Records for processing: Begin

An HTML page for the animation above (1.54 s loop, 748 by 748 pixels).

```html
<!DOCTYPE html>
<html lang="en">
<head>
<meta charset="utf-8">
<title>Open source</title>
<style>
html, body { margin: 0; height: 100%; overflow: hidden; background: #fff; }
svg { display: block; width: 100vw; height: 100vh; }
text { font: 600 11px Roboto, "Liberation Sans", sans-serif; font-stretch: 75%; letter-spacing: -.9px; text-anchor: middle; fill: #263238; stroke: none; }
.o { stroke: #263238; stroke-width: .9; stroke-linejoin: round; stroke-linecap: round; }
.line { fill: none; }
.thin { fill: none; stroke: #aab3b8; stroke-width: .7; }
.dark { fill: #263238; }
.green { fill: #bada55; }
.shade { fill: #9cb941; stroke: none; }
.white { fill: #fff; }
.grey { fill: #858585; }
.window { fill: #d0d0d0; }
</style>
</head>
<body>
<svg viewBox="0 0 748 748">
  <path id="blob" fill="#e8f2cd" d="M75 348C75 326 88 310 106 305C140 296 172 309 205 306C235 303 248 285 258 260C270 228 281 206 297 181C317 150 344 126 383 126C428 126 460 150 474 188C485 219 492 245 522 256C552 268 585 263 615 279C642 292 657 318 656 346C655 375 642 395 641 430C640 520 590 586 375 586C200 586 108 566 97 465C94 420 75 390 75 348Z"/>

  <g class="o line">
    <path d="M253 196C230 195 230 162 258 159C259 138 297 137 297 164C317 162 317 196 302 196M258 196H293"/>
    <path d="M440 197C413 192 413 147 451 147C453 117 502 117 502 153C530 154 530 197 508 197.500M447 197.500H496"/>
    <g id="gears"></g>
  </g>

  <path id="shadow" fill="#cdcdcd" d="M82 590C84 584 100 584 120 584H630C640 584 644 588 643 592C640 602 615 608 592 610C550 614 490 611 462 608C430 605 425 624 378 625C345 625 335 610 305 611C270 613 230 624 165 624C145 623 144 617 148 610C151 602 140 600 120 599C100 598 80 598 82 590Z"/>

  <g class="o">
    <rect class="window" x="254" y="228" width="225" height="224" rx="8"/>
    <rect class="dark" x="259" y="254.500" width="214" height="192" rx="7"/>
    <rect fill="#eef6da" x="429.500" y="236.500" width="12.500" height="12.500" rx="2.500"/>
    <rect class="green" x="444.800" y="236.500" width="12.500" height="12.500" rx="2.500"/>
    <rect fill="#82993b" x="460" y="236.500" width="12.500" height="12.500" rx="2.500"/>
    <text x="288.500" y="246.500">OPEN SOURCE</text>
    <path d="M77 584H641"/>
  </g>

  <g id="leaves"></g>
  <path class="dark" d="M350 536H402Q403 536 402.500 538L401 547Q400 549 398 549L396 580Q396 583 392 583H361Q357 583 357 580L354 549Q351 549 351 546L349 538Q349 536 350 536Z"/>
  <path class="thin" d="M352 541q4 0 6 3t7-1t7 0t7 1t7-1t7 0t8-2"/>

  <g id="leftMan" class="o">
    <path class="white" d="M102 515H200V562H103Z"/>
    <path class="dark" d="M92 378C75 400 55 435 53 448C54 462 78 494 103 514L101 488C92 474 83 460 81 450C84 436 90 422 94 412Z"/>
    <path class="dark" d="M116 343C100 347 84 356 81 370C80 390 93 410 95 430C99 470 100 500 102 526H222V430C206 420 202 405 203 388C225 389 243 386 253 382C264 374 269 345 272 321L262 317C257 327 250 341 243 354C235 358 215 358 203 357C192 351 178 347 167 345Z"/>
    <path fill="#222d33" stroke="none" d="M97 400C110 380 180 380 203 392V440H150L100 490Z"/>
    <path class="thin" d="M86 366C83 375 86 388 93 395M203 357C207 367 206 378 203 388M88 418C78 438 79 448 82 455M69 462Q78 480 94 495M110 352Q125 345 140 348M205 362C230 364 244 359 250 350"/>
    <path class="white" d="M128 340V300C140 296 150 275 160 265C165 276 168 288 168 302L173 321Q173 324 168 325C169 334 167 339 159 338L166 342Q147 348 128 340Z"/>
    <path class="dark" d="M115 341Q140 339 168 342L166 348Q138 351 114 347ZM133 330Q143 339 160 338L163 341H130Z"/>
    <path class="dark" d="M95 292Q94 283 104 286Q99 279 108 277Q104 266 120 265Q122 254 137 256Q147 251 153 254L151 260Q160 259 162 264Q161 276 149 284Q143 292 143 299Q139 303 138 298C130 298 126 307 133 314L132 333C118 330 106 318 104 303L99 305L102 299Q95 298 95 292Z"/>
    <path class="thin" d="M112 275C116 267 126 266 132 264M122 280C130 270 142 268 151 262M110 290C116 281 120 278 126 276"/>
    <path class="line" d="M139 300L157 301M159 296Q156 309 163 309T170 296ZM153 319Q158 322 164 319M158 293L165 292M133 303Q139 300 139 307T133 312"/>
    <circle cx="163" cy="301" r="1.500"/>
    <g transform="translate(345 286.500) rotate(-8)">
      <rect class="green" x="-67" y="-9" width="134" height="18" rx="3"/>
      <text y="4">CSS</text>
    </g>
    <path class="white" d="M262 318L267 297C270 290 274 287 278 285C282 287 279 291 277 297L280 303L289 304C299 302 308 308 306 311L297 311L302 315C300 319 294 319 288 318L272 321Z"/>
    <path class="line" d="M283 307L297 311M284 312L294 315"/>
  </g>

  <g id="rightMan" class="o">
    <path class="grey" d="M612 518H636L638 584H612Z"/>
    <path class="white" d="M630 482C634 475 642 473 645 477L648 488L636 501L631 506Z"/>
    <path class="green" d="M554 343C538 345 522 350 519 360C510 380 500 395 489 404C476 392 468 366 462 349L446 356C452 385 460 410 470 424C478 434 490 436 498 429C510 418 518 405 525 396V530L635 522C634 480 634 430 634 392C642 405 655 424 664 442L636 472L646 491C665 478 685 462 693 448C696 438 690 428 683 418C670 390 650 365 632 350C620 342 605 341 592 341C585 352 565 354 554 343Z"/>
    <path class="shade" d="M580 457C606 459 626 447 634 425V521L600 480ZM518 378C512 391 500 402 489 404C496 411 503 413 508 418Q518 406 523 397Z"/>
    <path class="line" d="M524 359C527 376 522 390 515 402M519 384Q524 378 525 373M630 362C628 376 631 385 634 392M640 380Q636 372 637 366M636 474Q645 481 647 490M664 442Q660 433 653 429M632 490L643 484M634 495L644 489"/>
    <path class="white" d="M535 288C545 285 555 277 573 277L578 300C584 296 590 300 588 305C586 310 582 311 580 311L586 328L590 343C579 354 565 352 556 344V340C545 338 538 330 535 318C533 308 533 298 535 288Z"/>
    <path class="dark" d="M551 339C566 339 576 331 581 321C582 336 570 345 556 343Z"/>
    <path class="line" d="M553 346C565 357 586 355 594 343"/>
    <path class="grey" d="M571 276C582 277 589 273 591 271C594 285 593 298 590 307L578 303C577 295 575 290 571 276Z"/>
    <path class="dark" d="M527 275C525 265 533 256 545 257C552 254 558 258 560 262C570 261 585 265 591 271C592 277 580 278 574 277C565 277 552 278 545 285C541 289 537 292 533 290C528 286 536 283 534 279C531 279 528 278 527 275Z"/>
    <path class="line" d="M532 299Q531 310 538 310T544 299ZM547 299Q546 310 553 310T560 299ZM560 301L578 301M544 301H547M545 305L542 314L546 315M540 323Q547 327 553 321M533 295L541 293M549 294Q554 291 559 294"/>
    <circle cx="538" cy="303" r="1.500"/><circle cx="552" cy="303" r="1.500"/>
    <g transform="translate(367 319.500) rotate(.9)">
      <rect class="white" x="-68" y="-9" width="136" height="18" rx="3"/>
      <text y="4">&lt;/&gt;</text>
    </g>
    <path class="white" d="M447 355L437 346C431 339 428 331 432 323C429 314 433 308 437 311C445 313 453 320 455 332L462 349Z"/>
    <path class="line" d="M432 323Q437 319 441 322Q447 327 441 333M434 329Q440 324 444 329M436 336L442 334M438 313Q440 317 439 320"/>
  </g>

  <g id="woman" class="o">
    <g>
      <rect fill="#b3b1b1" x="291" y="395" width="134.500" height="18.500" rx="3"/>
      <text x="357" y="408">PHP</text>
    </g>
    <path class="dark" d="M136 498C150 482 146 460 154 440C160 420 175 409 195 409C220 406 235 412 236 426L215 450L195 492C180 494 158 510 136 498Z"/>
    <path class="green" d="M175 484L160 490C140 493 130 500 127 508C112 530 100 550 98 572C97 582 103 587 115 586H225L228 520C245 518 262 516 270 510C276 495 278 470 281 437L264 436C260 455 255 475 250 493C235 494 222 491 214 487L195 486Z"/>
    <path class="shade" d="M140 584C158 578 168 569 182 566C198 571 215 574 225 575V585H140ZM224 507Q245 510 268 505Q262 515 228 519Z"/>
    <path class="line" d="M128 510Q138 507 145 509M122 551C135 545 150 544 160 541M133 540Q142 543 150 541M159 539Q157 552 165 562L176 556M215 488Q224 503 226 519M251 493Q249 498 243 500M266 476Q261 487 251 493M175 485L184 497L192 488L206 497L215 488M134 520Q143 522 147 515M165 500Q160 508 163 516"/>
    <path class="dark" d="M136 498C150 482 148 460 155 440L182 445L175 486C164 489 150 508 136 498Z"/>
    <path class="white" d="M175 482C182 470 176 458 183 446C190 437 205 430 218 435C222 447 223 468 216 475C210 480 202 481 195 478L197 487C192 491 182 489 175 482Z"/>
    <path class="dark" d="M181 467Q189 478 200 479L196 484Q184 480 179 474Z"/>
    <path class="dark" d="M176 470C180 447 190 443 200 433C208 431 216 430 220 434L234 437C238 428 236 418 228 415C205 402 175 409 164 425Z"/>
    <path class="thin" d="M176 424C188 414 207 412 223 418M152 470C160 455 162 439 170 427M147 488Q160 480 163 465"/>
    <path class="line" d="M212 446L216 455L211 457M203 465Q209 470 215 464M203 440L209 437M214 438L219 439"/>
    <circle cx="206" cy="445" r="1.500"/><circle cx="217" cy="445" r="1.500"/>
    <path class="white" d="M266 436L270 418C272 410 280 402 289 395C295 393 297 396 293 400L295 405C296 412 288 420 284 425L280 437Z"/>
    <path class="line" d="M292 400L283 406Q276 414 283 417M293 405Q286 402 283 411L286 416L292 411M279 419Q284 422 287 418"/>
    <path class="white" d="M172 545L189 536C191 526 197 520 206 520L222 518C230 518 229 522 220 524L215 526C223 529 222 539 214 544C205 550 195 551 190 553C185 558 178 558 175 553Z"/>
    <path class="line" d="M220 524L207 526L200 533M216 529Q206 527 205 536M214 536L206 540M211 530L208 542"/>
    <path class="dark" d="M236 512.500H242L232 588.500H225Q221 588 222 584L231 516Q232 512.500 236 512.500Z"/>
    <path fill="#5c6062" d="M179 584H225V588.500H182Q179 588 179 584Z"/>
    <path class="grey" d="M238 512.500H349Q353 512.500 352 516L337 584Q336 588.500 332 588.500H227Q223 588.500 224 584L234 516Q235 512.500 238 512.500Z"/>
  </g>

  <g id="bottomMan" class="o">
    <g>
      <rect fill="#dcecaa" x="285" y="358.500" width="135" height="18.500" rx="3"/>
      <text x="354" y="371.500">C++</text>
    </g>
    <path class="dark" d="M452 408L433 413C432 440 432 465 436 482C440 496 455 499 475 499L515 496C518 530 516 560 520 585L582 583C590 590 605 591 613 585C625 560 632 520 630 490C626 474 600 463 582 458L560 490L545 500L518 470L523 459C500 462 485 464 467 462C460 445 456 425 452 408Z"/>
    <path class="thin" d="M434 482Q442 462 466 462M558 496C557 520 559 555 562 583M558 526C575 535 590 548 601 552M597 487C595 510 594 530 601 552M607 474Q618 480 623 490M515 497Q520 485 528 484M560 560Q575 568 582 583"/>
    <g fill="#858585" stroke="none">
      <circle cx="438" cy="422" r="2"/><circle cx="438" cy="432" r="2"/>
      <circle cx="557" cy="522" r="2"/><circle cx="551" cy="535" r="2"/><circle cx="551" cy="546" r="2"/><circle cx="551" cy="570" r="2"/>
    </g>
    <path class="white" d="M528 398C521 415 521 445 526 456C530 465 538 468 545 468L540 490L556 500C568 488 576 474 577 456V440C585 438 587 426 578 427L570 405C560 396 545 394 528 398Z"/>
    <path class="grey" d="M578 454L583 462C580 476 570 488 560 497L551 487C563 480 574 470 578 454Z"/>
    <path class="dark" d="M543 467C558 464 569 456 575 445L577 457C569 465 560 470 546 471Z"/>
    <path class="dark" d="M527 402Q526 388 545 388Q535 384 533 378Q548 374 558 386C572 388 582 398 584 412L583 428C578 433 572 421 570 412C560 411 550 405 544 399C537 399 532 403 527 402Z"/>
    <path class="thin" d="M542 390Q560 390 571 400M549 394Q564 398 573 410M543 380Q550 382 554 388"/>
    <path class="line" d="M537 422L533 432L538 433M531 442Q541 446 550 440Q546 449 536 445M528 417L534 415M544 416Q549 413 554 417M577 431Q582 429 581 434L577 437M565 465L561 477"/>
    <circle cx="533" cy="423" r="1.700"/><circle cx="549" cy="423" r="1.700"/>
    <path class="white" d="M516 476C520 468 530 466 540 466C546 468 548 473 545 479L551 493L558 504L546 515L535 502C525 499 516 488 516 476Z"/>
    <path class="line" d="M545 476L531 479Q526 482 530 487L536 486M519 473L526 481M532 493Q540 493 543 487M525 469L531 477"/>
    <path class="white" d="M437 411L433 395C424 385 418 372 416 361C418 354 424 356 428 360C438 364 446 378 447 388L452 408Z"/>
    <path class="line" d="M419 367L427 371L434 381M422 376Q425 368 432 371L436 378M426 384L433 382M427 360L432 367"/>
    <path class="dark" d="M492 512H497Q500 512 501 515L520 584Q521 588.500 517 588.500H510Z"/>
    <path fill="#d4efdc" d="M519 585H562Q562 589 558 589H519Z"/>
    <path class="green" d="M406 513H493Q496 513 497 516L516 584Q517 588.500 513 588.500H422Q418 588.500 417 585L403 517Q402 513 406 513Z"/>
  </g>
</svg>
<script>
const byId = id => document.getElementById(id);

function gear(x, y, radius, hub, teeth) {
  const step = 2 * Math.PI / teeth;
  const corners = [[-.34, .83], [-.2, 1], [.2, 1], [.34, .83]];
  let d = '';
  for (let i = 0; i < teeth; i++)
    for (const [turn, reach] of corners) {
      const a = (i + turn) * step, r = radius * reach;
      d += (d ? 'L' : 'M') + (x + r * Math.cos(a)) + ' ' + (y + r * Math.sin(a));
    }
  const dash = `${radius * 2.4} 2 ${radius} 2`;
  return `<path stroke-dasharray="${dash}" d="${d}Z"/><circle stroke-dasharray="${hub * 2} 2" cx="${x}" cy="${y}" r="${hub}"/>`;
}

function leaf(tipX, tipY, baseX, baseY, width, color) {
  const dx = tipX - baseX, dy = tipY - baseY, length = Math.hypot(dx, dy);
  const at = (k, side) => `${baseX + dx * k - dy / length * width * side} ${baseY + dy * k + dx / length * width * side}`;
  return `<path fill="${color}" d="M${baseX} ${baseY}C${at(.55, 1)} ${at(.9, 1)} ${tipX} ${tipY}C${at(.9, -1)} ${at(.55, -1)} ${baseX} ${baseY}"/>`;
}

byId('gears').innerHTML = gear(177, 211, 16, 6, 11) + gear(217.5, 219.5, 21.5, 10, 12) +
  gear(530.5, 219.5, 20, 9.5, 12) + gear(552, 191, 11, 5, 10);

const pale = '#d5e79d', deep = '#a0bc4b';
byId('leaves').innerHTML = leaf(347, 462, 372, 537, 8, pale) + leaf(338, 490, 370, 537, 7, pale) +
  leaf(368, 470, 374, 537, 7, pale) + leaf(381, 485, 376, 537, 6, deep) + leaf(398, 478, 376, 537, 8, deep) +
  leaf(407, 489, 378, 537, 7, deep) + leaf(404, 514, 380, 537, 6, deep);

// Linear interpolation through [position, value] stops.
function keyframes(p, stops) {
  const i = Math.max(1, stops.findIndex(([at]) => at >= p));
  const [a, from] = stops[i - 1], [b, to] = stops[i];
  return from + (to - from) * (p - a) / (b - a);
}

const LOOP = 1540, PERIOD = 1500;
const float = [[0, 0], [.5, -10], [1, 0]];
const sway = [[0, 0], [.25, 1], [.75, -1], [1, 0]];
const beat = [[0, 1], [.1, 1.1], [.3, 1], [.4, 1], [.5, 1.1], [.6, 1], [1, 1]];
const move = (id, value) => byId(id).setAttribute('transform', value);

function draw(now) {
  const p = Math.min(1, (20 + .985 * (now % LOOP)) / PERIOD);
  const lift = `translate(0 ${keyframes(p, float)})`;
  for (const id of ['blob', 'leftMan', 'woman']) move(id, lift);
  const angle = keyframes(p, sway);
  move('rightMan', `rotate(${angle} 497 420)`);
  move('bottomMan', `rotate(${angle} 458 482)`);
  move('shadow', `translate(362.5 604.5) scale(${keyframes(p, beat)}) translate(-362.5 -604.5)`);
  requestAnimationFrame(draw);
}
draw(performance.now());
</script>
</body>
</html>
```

Records for processing: End

◆ **Your assignment**
Return a copy of each line in the records above that has "Math" in it.

◆ **Exercise response**
  const step = 2 * Math.PI / teeth;
      d += (d ? 'L' : 'M') + (x + r * Math.cos(a)) + ' ' + (y + r * Math.sin(a));
  const dx = tipX - baseX, dy = tipY - baseY, length = Math.hypot(dx, dy);
  const i = Math.max(1, stops.findIndex(([at]) => at >= p));
  const p = Math.min(1, (20 + .985 * (now % LOOP)) / PERIOD);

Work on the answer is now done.